Using the listing below, please count the lines that contain the string "shared". Only the number is wanted.

• _Input data_
::::::::::
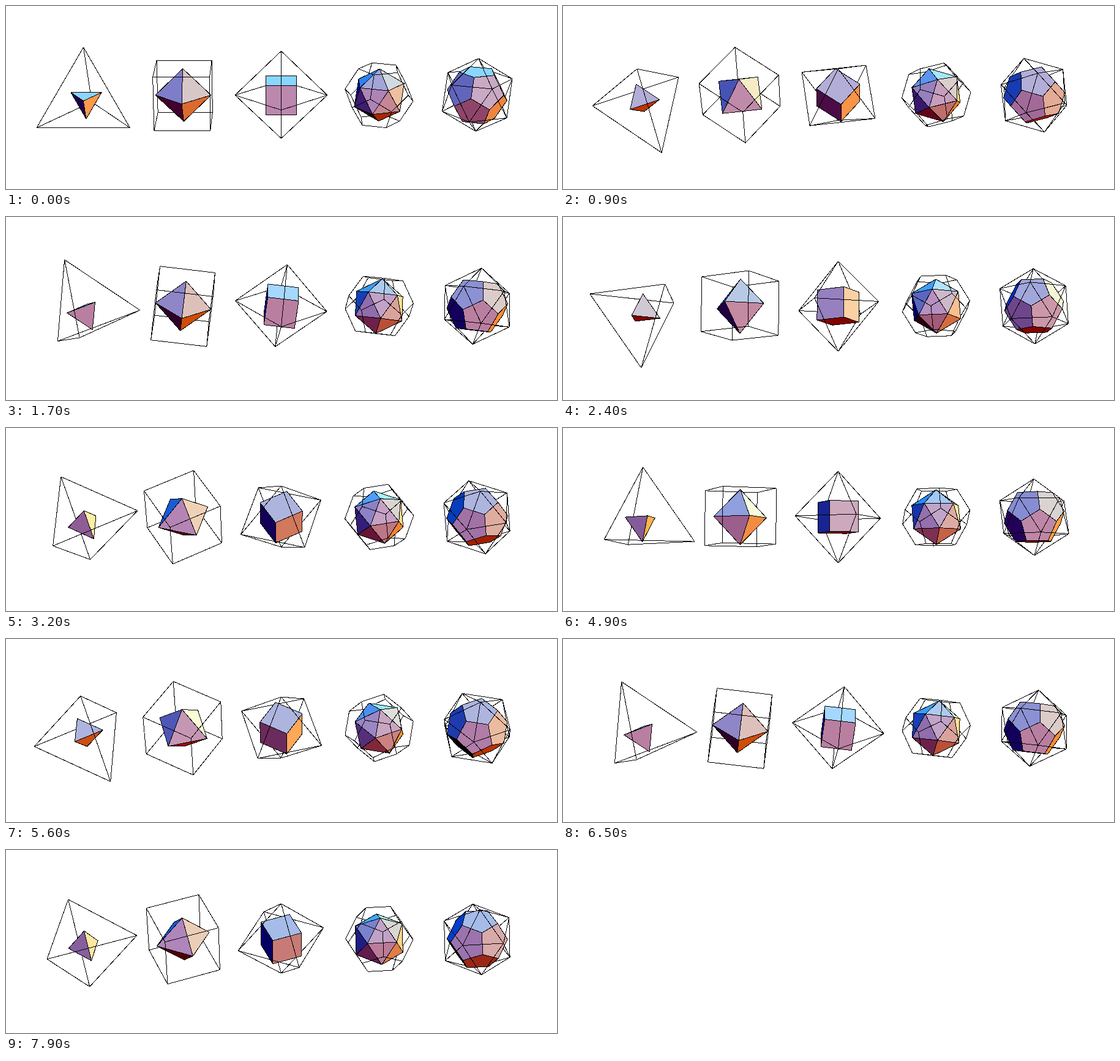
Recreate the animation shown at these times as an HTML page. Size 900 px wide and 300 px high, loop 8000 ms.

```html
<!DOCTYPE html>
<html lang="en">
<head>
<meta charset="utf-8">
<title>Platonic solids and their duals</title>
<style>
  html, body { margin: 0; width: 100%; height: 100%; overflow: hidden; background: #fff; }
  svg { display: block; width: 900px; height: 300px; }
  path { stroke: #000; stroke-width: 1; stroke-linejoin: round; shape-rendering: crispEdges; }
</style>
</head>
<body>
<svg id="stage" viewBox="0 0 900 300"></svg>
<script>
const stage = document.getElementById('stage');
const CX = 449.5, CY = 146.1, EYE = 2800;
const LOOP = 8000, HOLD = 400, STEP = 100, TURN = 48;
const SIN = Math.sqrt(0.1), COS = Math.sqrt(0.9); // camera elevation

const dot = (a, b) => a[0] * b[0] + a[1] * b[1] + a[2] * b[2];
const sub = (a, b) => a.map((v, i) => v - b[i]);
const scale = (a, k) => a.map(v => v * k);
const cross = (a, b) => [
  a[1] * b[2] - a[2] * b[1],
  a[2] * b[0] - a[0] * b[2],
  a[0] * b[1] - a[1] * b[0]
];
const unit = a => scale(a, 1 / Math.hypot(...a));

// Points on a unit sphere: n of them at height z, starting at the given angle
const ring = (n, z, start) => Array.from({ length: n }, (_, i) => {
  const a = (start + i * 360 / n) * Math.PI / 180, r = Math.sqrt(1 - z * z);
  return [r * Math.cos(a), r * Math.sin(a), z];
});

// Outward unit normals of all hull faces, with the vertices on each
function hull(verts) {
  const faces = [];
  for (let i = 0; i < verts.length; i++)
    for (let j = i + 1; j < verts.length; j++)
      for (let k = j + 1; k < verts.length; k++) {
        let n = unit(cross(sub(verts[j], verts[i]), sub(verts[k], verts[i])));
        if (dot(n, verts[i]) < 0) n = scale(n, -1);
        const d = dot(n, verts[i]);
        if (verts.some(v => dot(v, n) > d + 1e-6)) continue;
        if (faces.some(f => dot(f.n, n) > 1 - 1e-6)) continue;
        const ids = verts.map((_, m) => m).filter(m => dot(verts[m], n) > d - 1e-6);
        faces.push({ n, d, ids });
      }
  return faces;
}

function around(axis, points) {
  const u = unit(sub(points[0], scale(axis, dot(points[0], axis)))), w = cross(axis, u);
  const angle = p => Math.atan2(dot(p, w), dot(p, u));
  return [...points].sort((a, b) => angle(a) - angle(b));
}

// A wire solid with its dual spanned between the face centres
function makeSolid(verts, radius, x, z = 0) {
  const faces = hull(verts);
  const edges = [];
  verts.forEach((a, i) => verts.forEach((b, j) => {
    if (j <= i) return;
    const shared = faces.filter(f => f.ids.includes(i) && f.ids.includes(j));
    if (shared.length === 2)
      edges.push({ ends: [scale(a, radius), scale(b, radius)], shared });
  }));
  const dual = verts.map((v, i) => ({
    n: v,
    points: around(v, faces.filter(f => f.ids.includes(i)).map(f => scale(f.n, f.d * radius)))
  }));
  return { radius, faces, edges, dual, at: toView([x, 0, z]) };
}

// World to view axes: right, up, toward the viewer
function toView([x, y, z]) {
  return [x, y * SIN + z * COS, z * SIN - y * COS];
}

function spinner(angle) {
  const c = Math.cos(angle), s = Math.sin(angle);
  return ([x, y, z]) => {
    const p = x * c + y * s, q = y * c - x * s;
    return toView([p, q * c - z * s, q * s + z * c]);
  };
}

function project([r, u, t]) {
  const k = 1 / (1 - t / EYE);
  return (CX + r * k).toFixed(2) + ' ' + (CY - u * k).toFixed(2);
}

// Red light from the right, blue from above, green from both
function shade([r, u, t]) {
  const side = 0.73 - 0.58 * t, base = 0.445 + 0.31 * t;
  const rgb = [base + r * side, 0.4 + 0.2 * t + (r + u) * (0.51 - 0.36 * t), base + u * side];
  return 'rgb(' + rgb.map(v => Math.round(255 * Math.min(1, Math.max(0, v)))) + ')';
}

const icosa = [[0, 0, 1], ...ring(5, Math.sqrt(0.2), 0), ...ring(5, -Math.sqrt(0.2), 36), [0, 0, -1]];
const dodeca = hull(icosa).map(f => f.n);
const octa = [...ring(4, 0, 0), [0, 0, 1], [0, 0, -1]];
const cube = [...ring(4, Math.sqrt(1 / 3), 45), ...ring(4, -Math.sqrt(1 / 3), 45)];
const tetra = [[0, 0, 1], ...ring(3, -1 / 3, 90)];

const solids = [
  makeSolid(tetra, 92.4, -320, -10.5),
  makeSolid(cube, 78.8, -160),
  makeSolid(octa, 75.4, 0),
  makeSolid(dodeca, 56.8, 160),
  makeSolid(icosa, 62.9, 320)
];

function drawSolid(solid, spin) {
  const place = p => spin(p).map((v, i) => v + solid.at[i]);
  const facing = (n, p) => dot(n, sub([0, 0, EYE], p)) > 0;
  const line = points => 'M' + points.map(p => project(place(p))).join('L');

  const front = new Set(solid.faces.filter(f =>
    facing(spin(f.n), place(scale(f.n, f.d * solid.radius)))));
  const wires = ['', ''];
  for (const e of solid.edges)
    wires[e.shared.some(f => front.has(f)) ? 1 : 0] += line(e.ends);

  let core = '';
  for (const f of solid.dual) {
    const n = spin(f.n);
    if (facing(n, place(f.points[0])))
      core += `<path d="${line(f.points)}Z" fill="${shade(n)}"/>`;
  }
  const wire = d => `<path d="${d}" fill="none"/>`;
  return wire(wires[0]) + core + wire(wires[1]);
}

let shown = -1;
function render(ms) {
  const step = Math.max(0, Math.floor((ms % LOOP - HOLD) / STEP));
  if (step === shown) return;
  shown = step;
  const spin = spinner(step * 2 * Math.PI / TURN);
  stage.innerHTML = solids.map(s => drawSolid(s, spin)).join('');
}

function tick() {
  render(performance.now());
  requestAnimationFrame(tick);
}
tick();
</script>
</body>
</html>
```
::::::::::
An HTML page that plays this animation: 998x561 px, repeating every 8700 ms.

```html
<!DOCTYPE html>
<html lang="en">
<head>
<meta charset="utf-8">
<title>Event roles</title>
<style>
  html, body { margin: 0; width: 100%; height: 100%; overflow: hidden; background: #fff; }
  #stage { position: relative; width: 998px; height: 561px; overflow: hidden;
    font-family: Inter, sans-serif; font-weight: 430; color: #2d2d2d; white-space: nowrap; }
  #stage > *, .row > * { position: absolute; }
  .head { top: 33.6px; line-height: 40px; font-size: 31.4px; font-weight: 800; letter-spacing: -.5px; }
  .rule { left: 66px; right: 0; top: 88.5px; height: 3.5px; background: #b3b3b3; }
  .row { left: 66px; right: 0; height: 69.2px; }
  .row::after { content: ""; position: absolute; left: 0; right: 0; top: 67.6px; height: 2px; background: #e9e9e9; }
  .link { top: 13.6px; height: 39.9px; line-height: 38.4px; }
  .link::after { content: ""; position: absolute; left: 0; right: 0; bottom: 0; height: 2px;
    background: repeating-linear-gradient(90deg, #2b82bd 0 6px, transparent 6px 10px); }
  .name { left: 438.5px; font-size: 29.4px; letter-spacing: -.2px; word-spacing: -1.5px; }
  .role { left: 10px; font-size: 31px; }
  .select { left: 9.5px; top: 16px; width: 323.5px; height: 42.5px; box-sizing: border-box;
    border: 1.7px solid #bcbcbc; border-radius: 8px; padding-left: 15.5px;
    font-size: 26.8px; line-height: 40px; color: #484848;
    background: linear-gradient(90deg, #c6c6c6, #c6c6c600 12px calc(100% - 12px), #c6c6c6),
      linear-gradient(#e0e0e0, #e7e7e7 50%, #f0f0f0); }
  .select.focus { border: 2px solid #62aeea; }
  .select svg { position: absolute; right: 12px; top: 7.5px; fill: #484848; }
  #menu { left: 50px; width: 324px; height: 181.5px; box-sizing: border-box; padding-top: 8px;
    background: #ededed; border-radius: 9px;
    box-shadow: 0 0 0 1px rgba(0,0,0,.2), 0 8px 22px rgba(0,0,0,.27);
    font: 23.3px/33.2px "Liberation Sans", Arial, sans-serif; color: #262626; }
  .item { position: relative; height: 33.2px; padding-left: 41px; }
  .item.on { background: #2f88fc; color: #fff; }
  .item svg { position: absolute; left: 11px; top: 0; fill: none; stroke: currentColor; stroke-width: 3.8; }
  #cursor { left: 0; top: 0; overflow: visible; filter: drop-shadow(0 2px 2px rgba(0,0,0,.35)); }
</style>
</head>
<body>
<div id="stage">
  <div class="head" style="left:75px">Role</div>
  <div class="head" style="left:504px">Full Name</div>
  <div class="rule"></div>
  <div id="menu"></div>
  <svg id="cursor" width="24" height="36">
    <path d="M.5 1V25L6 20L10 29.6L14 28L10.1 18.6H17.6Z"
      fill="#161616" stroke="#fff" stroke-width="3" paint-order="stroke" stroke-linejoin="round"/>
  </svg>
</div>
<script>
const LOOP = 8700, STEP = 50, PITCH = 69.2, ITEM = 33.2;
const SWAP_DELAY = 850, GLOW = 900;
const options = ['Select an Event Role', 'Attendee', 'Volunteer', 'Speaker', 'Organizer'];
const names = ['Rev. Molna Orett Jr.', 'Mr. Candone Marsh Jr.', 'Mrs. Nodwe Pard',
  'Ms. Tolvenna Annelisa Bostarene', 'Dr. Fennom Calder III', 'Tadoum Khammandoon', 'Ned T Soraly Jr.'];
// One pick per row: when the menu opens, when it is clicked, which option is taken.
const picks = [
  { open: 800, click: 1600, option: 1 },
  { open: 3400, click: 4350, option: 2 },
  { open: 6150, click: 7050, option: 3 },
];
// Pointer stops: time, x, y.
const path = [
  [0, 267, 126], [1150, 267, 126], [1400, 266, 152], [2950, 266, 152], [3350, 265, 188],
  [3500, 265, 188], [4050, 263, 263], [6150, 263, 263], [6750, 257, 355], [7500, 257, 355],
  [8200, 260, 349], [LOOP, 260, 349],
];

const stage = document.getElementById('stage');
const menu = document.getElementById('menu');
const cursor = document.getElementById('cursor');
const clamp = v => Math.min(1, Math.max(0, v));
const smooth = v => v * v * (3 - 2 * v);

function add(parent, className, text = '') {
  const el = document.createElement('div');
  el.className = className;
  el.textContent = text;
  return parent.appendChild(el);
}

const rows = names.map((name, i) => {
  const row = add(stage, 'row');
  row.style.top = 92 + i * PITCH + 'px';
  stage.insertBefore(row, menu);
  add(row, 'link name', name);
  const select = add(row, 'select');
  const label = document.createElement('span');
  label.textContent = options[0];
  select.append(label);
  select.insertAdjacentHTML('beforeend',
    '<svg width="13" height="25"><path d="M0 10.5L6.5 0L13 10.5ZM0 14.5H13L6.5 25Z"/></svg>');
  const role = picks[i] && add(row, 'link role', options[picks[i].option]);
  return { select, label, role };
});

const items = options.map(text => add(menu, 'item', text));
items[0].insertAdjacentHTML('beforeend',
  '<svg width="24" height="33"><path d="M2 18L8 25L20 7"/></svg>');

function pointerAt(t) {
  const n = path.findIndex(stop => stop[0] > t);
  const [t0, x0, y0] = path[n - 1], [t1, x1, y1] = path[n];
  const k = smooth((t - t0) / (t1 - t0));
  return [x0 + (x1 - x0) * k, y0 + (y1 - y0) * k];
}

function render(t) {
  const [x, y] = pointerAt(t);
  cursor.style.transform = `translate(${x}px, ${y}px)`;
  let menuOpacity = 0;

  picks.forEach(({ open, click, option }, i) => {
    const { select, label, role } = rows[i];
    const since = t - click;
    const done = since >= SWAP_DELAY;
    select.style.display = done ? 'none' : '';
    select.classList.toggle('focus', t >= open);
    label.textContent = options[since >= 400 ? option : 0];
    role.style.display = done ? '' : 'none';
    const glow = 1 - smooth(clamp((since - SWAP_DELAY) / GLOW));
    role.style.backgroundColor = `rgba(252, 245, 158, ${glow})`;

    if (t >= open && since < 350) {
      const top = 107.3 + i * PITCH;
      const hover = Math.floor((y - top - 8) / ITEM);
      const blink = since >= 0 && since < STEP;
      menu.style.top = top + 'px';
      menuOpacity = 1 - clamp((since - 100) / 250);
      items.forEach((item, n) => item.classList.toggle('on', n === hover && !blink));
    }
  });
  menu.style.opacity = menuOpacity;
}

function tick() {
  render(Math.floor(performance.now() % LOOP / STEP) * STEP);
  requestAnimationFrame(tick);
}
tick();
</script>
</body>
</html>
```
::::::::::
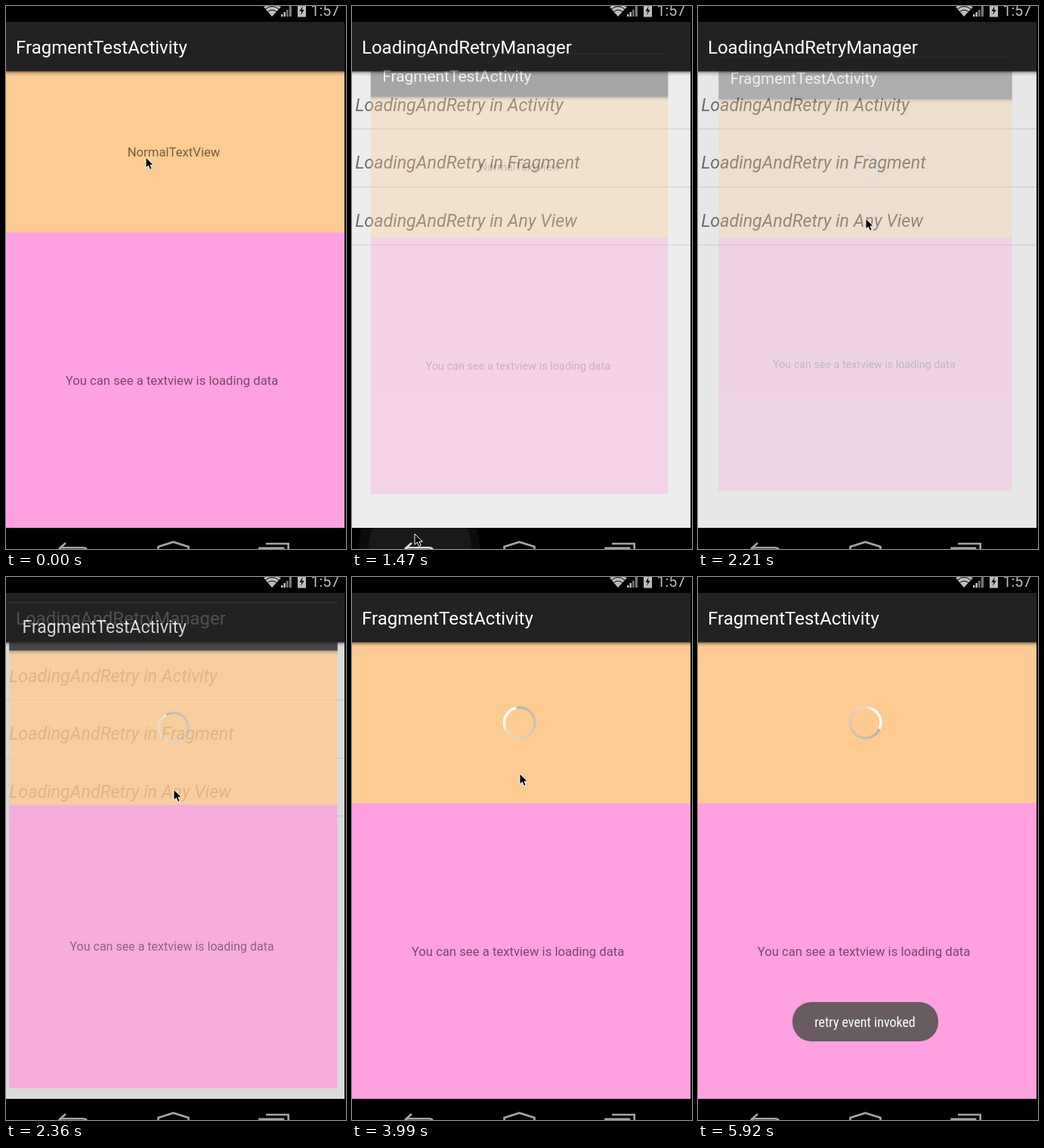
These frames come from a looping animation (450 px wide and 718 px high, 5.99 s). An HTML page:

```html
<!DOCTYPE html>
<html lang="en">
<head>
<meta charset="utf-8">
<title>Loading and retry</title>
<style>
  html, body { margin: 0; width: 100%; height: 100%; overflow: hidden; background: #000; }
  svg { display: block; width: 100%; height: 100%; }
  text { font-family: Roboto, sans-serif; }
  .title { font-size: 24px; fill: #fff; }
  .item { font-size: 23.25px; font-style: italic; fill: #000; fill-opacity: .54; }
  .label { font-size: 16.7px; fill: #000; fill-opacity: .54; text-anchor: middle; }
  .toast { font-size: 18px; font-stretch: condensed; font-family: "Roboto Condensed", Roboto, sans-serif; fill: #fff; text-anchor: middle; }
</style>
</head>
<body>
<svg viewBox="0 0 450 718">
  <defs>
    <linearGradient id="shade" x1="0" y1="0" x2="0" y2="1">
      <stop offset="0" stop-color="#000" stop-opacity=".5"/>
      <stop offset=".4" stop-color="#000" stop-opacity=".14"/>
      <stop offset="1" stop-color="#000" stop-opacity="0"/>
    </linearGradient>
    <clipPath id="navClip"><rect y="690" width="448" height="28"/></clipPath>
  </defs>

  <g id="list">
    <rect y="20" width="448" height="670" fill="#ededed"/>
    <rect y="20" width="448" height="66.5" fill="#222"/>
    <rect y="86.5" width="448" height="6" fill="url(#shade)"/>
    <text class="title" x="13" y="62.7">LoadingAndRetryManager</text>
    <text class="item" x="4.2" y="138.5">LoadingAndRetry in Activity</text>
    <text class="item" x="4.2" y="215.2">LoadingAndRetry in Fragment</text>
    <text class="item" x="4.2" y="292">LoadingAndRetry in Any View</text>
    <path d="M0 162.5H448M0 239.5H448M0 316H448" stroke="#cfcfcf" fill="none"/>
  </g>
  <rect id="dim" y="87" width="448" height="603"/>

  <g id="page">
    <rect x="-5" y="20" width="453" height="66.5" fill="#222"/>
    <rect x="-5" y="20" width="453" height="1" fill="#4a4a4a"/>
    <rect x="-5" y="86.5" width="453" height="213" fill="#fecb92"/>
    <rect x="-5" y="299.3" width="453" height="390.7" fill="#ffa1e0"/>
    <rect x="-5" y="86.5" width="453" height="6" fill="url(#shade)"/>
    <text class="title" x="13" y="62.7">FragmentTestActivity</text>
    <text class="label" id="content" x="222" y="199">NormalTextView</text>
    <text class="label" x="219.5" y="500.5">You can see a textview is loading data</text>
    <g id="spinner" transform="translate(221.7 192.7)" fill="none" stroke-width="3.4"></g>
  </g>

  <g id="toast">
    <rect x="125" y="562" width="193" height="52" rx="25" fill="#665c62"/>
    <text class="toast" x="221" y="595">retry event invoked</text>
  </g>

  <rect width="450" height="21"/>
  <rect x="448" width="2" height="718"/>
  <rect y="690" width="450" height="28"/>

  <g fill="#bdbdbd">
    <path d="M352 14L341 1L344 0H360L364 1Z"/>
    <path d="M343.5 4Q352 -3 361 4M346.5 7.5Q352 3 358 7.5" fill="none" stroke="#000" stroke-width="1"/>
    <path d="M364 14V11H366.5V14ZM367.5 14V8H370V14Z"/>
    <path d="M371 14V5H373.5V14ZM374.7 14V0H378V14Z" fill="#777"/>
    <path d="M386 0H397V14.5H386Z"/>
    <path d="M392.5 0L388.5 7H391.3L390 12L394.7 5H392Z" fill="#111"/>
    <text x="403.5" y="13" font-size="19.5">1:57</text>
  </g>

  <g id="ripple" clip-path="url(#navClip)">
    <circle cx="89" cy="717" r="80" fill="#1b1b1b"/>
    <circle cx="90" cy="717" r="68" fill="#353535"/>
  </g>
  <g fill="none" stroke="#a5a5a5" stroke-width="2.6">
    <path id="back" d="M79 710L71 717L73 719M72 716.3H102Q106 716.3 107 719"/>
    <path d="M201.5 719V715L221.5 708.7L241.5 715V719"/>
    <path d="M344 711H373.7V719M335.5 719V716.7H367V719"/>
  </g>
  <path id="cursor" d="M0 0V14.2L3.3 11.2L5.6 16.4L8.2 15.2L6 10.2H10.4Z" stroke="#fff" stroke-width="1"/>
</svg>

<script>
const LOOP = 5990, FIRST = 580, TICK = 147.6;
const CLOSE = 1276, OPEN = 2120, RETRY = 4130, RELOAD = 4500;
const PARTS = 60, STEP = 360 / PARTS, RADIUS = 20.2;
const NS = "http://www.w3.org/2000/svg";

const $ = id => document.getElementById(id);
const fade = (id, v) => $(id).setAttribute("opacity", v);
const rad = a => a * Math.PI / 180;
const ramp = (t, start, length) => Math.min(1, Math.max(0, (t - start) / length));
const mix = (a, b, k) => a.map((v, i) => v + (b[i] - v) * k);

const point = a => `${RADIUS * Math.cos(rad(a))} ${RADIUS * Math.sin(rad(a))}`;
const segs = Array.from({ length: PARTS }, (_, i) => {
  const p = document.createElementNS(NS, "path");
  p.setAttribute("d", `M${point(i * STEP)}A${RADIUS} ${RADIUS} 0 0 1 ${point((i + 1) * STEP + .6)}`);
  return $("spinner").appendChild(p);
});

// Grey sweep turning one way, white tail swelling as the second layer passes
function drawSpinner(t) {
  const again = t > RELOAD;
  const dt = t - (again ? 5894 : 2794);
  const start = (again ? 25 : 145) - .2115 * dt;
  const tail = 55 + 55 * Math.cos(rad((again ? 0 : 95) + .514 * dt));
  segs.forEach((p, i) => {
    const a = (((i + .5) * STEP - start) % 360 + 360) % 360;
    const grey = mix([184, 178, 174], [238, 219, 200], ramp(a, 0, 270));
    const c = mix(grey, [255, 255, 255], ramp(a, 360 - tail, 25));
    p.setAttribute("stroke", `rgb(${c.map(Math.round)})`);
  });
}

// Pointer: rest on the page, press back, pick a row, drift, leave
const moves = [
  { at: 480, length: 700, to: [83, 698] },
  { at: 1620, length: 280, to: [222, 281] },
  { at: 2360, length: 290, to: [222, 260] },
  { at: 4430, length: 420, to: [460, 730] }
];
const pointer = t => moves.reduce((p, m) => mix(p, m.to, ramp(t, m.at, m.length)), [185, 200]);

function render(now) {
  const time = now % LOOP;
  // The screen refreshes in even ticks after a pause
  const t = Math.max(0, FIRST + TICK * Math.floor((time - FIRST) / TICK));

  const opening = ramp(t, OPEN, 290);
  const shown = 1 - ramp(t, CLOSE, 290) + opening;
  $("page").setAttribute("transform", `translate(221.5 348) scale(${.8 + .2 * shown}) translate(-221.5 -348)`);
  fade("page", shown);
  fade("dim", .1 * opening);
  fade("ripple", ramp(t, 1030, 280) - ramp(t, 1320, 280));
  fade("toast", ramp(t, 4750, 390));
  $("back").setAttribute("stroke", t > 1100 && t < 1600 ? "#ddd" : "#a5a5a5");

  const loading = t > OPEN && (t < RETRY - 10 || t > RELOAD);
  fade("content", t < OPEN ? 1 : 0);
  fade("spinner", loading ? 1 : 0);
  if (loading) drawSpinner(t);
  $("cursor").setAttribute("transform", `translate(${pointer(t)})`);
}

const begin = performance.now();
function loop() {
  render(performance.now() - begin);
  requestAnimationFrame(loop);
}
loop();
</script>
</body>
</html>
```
::::::::::
• _Written response_
4